DATA UNDER STUDY >>

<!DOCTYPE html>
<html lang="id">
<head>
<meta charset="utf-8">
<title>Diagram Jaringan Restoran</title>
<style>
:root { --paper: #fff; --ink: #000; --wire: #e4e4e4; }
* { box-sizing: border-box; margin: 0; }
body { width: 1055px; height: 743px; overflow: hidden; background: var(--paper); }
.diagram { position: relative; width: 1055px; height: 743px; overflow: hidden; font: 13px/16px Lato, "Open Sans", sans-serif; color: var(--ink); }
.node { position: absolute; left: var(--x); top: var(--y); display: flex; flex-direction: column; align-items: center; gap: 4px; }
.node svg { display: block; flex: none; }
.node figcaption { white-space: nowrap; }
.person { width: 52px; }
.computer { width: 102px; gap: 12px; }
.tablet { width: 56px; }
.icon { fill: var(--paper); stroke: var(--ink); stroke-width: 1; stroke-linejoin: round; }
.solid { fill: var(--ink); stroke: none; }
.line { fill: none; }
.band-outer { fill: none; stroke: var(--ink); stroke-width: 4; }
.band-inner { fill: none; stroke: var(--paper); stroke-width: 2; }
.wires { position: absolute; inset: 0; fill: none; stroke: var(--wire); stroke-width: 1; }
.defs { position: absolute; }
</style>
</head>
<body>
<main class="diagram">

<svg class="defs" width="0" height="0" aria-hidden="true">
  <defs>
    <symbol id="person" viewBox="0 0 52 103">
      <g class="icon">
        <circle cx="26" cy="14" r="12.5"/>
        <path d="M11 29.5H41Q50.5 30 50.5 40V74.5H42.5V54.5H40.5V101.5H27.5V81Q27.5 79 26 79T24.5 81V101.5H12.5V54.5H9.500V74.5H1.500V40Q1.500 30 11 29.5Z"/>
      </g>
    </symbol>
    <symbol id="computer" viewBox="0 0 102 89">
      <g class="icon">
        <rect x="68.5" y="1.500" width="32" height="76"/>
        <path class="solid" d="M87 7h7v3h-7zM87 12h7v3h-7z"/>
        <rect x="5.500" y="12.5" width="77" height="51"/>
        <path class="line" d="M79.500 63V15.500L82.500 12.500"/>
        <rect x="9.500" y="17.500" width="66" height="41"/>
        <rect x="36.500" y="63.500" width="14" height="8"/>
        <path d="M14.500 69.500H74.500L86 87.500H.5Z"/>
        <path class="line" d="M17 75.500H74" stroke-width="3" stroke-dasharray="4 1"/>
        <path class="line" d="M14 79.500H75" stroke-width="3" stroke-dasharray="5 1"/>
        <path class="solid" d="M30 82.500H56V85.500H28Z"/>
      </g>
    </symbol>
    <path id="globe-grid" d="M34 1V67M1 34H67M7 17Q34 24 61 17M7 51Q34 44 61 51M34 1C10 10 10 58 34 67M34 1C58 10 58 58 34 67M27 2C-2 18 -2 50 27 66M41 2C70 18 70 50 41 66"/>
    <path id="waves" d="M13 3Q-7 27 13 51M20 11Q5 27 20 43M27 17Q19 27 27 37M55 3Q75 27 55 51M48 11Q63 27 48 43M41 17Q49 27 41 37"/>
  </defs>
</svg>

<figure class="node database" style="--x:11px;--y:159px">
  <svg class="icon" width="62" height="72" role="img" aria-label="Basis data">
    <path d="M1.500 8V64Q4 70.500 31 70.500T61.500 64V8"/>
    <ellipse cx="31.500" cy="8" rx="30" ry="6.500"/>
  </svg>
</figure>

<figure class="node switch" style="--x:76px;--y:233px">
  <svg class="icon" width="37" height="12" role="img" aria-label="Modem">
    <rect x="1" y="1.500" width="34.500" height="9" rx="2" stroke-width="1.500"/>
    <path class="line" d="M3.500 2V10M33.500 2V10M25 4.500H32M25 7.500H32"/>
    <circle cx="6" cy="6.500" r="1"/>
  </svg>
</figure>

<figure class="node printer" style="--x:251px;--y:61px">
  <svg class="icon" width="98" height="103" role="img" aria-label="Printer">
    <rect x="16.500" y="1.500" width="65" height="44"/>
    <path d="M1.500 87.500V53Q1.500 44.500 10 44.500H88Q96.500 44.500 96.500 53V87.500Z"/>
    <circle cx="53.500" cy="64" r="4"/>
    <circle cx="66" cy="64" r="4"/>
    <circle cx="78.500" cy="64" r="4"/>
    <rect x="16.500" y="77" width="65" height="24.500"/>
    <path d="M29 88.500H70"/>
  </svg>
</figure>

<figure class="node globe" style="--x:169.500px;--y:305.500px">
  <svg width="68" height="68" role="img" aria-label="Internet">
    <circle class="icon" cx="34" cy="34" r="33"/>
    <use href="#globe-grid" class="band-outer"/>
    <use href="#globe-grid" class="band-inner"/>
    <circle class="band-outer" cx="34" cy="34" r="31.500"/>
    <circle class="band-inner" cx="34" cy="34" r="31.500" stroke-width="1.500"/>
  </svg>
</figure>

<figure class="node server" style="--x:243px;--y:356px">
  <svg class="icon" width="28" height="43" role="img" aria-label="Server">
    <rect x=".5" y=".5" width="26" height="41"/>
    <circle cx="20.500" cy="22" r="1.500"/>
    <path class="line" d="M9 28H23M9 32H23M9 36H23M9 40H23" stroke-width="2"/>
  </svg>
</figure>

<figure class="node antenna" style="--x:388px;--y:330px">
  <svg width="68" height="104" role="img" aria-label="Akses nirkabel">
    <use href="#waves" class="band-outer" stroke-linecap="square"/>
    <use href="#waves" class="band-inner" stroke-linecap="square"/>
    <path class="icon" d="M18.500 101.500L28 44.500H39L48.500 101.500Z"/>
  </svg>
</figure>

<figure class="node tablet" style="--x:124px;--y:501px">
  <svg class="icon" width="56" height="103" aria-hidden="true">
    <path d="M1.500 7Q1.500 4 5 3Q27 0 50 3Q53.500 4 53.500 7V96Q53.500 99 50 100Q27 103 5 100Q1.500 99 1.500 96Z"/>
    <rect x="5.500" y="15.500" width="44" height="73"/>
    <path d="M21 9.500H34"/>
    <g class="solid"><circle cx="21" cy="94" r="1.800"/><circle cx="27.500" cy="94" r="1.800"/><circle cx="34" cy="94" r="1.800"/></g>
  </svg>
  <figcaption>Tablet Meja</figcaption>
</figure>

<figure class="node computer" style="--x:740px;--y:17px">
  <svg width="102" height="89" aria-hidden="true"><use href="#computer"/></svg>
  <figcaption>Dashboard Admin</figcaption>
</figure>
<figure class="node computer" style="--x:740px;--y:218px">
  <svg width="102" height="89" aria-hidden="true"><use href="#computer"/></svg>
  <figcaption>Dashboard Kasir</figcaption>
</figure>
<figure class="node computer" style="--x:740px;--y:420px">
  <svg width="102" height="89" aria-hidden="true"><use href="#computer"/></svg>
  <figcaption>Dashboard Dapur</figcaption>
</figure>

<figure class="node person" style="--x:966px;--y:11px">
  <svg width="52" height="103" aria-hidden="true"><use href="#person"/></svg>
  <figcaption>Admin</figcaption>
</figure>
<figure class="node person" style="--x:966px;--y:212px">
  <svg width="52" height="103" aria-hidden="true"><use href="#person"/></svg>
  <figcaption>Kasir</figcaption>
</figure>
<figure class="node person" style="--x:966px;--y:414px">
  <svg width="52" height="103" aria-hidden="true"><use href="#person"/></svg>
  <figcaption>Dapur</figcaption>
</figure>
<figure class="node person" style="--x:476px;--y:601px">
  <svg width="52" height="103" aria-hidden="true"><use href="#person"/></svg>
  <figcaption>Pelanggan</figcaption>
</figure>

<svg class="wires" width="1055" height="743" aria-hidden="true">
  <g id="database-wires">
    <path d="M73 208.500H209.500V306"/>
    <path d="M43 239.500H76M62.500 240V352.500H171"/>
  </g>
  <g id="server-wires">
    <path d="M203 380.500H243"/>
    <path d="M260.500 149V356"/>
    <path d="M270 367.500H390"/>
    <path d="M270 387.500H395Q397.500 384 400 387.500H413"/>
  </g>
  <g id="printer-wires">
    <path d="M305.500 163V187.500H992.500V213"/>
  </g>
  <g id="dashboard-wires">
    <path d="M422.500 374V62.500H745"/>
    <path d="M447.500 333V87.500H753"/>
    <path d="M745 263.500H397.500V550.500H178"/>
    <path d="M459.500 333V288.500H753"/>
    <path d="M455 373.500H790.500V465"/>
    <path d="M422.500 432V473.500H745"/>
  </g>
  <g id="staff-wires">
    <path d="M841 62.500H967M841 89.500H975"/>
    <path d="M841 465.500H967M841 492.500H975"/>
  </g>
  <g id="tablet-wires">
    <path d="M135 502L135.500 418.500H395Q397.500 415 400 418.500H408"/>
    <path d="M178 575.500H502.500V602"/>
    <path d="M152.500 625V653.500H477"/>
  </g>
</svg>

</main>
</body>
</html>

...

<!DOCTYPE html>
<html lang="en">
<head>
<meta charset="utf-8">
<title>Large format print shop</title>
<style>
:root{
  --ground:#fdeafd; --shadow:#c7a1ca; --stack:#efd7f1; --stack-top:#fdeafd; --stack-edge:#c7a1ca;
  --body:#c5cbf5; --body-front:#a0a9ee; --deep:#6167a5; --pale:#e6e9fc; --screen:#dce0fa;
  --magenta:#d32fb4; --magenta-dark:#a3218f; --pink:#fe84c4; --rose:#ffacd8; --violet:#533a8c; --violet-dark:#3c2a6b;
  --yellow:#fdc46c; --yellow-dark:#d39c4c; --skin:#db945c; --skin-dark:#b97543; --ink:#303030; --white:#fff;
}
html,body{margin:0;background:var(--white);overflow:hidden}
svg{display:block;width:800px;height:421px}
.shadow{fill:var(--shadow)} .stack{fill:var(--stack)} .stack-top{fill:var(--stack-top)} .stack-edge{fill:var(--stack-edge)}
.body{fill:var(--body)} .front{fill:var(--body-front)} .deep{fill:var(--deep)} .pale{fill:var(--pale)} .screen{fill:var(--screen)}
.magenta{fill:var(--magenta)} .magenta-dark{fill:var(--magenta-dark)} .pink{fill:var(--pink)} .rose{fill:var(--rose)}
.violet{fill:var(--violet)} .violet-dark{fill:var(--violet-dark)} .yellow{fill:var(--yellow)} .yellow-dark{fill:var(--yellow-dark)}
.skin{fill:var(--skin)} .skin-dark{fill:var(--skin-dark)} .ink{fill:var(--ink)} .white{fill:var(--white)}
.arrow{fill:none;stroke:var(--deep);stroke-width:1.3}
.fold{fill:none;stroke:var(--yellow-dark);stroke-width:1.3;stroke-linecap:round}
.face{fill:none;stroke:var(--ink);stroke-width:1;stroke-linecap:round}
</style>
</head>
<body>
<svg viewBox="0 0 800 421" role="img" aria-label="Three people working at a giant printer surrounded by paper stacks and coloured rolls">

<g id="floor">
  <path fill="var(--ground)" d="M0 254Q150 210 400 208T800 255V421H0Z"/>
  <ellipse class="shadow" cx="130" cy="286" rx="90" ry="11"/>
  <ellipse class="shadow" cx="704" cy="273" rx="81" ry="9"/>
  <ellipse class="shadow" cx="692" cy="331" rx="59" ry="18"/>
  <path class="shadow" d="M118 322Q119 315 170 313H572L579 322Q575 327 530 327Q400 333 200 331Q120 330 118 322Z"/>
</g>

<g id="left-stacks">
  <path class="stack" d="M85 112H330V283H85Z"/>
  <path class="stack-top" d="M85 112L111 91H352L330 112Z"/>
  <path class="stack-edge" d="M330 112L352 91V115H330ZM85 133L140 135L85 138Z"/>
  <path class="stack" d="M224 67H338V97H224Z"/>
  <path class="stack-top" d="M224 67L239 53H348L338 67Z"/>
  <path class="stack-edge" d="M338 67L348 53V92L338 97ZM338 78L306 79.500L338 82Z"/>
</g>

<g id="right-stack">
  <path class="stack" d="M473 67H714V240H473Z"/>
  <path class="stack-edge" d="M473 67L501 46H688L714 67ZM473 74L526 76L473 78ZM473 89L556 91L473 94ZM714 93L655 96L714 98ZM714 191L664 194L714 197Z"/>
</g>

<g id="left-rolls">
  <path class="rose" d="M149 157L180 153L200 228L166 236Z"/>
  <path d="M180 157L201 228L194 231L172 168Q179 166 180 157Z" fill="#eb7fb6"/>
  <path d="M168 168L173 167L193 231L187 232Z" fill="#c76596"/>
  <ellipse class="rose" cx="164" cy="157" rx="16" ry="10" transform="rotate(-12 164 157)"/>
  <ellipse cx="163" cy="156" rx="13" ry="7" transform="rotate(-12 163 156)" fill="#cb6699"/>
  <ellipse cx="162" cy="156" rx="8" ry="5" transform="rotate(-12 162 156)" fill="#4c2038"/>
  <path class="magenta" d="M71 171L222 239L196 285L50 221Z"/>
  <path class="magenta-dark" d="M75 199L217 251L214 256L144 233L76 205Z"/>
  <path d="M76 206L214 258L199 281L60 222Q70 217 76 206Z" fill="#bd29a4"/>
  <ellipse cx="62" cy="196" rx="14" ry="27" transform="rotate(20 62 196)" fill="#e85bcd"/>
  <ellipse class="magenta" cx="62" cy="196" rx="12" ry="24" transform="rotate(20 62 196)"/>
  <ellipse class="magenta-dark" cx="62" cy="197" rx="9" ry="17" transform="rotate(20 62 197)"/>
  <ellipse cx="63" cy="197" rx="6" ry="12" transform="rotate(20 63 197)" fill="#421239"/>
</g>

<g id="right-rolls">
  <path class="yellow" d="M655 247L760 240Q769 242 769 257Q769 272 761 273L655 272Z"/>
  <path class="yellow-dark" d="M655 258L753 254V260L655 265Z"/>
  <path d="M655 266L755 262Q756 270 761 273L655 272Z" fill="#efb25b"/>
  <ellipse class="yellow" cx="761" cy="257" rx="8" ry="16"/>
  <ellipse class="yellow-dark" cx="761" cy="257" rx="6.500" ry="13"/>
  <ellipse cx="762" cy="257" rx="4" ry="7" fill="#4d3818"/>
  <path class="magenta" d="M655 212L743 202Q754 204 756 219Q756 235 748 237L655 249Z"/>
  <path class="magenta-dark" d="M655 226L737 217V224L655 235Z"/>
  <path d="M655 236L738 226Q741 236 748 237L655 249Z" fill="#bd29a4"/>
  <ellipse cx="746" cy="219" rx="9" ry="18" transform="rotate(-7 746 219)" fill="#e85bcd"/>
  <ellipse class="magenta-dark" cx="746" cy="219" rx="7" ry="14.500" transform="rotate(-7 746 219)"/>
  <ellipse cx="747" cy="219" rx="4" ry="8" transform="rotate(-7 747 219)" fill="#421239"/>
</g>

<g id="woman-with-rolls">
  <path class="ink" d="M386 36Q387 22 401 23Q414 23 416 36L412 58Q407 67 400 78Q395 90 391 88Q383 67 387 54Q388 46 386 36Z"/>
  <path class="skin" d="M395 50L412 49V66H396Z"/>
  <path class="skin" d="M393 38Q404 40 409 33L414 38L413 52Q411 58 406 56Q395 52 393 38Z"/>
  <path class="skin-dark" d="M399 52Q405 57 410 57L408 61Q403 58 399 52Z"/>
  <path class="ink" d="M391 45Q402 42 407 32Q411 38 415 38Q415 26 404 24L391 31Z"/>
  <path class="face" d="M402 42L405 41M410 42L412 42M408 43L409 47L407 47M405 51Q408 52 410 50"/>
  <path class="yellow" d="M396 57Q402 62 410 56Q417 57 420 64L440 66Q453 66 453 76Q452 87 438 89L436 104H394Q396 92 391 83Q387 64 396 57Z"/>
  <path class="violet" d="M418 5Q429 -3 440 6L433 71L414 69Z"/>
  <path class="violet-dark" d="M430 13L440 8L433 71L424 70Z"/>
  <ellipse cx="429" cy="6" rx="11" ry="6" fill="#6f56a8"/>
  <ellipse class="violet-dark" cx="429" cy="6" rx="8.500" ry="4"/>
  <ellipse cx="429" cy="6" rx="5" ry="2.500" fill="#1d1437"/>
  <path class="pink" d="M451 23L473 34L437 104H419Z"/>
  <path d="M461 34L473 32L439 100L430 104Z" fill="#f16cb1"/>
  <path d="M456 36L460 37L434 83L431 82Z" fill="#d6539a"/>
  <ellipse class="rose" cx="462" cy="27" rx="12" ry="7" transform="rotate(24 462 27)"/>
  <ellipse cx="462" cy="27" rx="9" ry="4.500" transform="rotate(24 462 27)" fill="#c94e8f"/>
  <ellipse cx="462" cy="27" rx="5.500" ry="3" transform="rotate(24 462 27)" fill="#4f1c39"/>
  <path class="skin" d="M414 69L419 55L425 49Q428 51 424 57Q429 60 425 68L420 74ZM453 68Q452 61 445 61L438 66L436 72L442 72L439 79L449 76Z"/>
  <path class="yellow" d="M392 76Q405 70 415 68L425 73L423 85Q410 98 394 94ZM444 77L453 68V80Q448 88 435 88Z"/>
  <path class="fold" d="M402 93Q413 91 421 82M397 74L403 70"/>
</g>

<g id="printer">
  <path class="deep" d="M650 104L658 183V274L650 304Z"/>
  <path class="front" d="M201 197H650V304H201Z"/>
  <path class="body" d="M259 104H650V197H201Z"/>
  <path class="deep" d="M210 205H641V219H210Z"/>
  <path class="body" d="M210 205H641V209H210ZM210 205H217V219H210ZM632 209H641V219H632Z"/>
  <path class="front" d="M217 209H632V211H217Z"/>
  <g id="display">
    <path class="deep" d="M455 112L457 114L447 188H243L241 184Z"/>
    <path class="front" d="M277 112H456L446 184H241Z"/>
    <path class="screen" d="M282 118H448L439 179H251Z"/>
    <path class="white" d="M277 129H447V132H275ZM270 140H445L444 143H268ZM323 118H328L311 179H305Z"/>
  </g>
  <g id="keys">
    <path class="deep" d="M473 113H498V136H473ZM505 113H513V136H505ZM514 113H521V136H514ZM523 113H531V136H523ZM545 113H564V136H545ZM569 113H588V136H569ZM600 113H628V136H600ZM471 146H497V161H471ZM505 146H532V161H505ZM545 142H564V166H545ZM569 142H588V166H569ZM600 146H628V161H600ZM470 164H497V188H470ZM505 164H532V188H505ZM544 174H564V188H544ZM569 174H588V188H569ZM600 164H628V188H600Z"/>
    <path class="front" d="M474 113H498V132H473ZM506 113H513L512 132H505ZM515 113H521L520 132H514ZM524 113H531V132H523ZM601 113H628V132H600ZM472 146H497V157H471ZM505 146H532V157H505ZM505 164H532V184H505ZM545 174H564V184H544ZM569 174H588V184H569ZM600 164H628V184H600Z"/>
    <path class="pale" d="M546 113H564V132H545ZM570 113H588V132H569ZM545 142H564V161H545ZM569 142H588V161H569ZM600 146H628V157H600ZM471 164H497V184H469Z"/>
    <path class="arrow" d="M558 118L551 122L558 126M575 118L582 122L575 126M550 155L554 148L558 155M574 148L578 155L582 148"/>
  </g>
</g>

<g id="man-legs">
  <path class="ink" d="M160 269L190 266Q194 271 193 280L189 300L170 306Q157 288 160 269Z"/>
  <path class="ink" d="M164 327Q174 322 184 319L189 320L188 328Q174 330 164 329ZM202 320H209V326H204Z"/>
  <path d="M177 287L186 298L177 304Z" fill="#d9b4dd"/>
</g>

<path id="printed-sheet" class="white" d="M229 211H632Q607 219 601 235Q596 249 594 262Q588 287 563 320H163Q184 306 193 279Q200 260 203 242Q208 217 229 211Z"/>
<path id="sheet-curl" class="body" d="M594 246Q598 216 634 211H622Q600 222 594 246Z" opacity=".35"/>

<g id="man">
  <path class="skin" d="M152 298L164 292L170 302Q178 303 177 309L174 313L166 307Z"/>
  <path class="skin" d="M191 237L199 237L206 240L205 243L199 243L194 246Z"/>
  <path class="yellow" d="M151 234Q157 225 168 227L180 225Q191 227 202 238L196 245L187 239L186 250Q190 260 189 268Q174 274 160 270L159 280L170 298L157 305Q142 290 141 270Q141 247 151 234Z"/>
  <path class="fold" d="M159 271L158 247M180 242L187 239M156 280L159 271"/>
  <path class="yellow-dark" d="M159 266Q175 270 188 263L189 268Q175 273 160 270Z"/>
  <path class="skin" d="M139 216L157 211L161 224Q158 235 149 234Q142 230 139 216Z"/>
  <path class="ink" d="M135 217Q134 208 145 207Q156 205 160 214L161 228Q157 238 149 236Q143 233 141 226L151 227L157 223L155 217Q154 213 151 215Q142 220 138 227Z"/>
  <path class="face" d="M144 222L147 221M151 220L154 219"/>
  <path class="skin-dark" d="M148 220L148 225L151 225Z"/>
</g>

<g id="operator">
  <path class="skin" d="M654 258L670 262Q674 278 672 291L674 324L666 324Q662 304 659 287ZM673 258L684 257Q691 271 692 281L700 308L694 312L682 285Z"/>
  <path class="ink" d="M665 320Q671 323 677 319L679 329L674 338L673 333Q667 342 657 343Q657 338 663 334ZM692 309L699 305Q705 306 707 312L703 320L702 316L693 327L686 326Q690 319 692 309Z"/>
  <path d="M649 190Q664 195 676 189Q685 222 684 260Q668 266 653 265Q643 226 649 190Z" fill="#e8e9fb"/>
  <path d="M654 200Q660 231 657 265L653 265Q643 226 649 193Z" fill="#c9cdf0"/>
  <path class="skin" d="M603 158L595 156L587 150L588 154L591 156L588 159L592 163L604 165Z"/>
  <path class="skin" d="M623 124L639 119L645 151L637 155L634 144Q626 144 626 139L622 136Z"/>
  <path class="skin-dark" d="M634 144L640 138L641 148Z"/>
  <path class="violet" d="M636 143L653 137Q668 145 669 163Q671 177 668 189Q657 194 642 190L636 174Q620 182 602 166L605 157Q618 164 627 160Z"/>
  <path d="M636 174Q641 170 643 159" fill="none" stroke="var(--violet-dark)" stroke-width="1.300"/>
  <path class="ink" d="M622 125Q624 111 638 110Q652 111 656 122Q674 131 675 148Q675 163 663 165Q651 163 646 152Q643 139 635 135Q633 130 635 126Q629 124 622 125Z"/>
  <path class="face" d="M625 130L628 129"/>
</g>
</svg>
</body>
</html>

WORK TO COMPLETE >> All lines in the data that contain the word "linecap" should be copied.

RESPONSE >>
    <use href="#waves" class="band-outer" stroke-linecap="square"/>
    <use href="#waves" class="band-inner" stroke-linecap="square"/>
.fold{fill:none;stroke:var(--yellow-dark);stroke-width:1.3;stroke-linecap:round}
.face{fill:none;stroke:var(--ink);stroke-width:1;stroke-linecap:round}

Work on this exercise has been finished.